US tariffs on aluminium increased prices for US importers and consumers without any major effect on US imports from the EU and on global overcapacity, according to an assessment published today by the European Commission’s Joint Research Centre (JRC).
In June 2018 the Trump administration imposed a tariff of 10% on a wide range of aluminium products coming from the EU, based on Section 232 of the US Trade Expansion Act, claiming that EU imports of aluminium to the US constitute a national security threat for the US.
Despite the tariffs:
- EU exports of targeted aluminium products increased by 37% in volume and by 30% in value (in the 19 months following the introduction of the measures, compared to the 19 months preceding it).
- The EU’s share in volume of US imports for these products increased from 4.2% to 6.7% in the same period.
- The EU’s share in the U.S. market rose from 9% to 12% between 2018 and 2019. With this share, the EU became the second largest origin for U.S. imports after Canada (with a share of almost 33% in 2019).
The increasing demand for EU aluminium in the US showed that US needs EU aluminium despite the 10% extra cost coming from the tariffs. The induced extra cost has just increased the price paid by US aluminium users and consumers.
While harming US importers and consumers with a price increase, there is very little evidence that the extra-tariffs had a positive impact on US production or that they indeed reduced global overcapacity.
Chinese overcapacity in primary and semi-finished aluminium production persists and the COVID-crisis has made the global aluminium market even more turbulent.
Based on the above findings, it appears that lifting the 10% tariff on EU aluminium exports to the US could help US importers and consumers by reducing costs, while at the same time have very little impact on US aluminium production.

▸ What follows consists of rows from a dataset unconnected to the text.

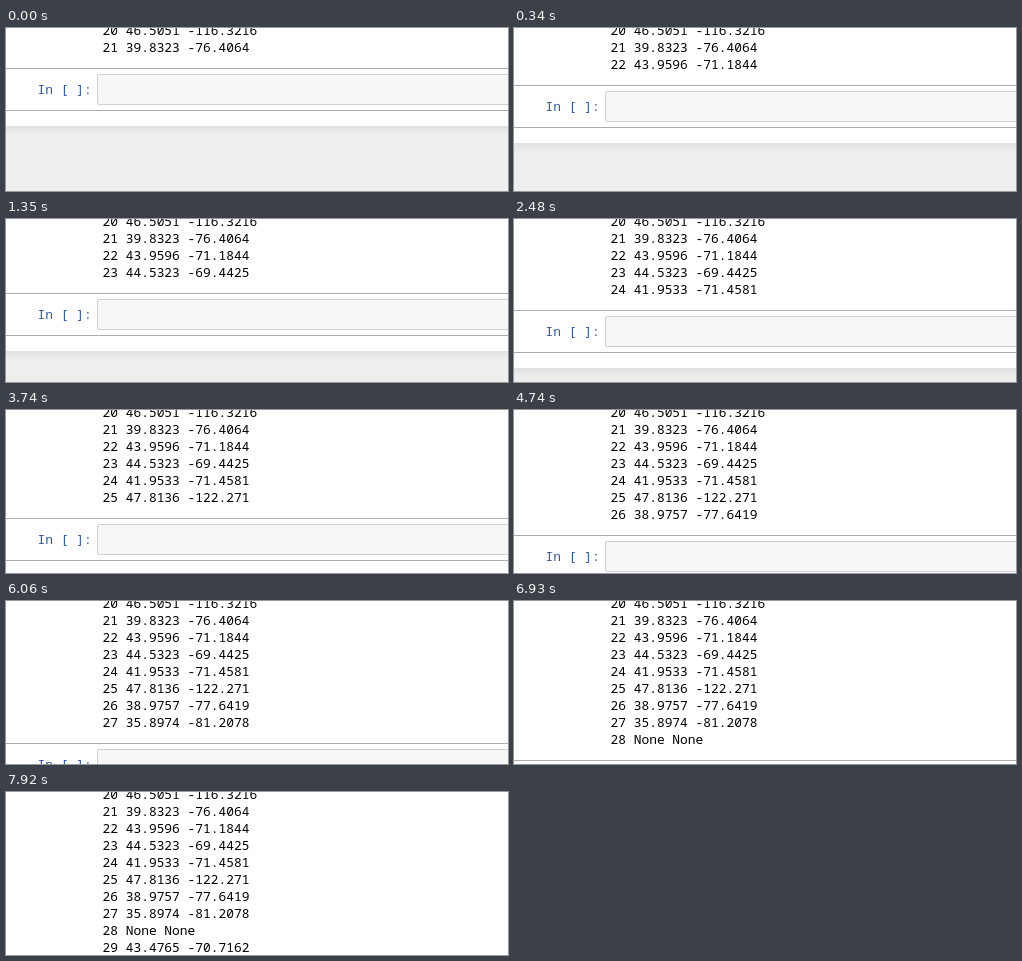
An HTML page for the animation above (8800 ms loop, 502 by 163 pixels).

```html
<!DOCTYPE html>
<html lang="en">
<head>
<meta charset="utf-8">
<title>Notebook output</title>
<style>
  html, body { margin: 0; width: 100%; height: 100%; overflow: hidden; background: #fff; }
  svg { display: block; width: 502px; height: 163px; }
  text { font: 12.9px "Noto Sans Mono", "DejaVu Sans Mono", monospace; white-space: pre; }
  .prompt { fill: #30589f; }
  .rule { fill: #ababab; }

  /* The cell covers rows not yet printed and drops one row (17px) at a time. */
  .cell { animation: print 8.8s step-end infinite; }
  @keyframes print {
    0% { transform: translateY(0); }
    3.8636% { transform: translateY(17px); }
    15.3409% { transform: translateY(34px); }
    28.1818% { transform: translateY(51px); }
    42.5% { transform: translateY(68px); }
    53.8636% { transform: translateY(85px); }
    68.8636% { transform: translateY(102px); }
    78.75% { transform: translateY(119px); }
    90%, 100% { transform: translateY(136px); }
  }
</style>
</head>
<body>
<svg viewBox="0 0 502 163">
  <defs>
    <linearGradient id="shade" x2="0" y2="1">
      <stop offset="0" stop-color="#dfdfdf"/>
      <stop offset=".5" stop-color="#e9e9e9"/>
      <stop offset="1" stop-color="#eee"/>
    </linearGradient>
  </defs>
  <rect width="502" height="163" fill="#fff"/>
  <g id="rows"></g>
  <g class="cell">
    <rect y="28" width="502" height="70" fill="#fff"/>
    <rect class="rule" y="40" width="502" height="1"/>
    <rect class="rule" y="82" width="502" height="1"/>
    <text class="prompt" x="31.6" y="66">In [ ]:</text>
    <rect x="91.5" y="46.5" width="430" height="30" rx="1.5" fill="#f7f7f7" stroke="#cfcfcf"/>
    <rect y="98" width="502" height="200" fill="#eee"/>
    <rect y="98" width="502" height="10" fill="url(#shade)"/>
  </g>
</svg>
<script>
  const lines = [
    "46.5051 -116.3216", "39.8323 -76.4064", "43.9596 -71.1844", "44.5323 -69.4425",
    "41.9533 -71.4581", "47.8136 -122.271", "38.9757 -77.6419", "35.8974 -81.2078",
    "None None", "43.4765 -70.7162"
  ];
  document.getElementById("rows").innerHTML = lines
    .map((line, i) => `<text x="96.5" y="${7 + 17 * i}">${20 + i} ${line}</text>`)
    .join("");
</script>
</body>
</html>
```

Along with this assessment, the JRC report reviews extensively the historical trends of the EU aluminium industry per product groups in terms of production, profitability and trade performance, and presents a detailed overview of the US aluminium tariff policy as well as an assessment of the impact of the covid-19 crisis, with a geographical focus on US and EU.
The JRC Report introduces also an econometric model developed by the JRC that can be applied to any category of products for modelling trade flows between countries or trading-blocks/regions of the world and for short-time forecasting and analysing the effects of trade measures (import price variations).
The EU aluminium industry
The EU aluminium industry, consisting of aluminium production and casting of light metals, directly employed 215,000 people and had an annual turnover of EUR 61.5 billion in 2018, creating benefit of EUR 14.6 billion.
Over the period 2014-2018, EU’s annual average exports of extra-tariffed aluminium products to the extra-EU countries were around 11.5 billion USD.
The United States was the second destination of EU exports, after the UK, with a share of around 15% in 2018. US imports of the extra-tariffed aluminium product group rose by 41% in 2018 relative to 2014, from 14 billion USD in 2014 to 19.7 billion USD in 2018.
In 2019, the total US value of imports declined relative to the previous year by 9%, in nominal terms. EU countries such as Germany, France, Austria, and Italy are important suppliers of the extra-tariffed aluminium product aggregate to the US.
JRC Science for Policy Report: The aftermath of US tariffs on aluminium imports
- Publication date
- 20 July 2021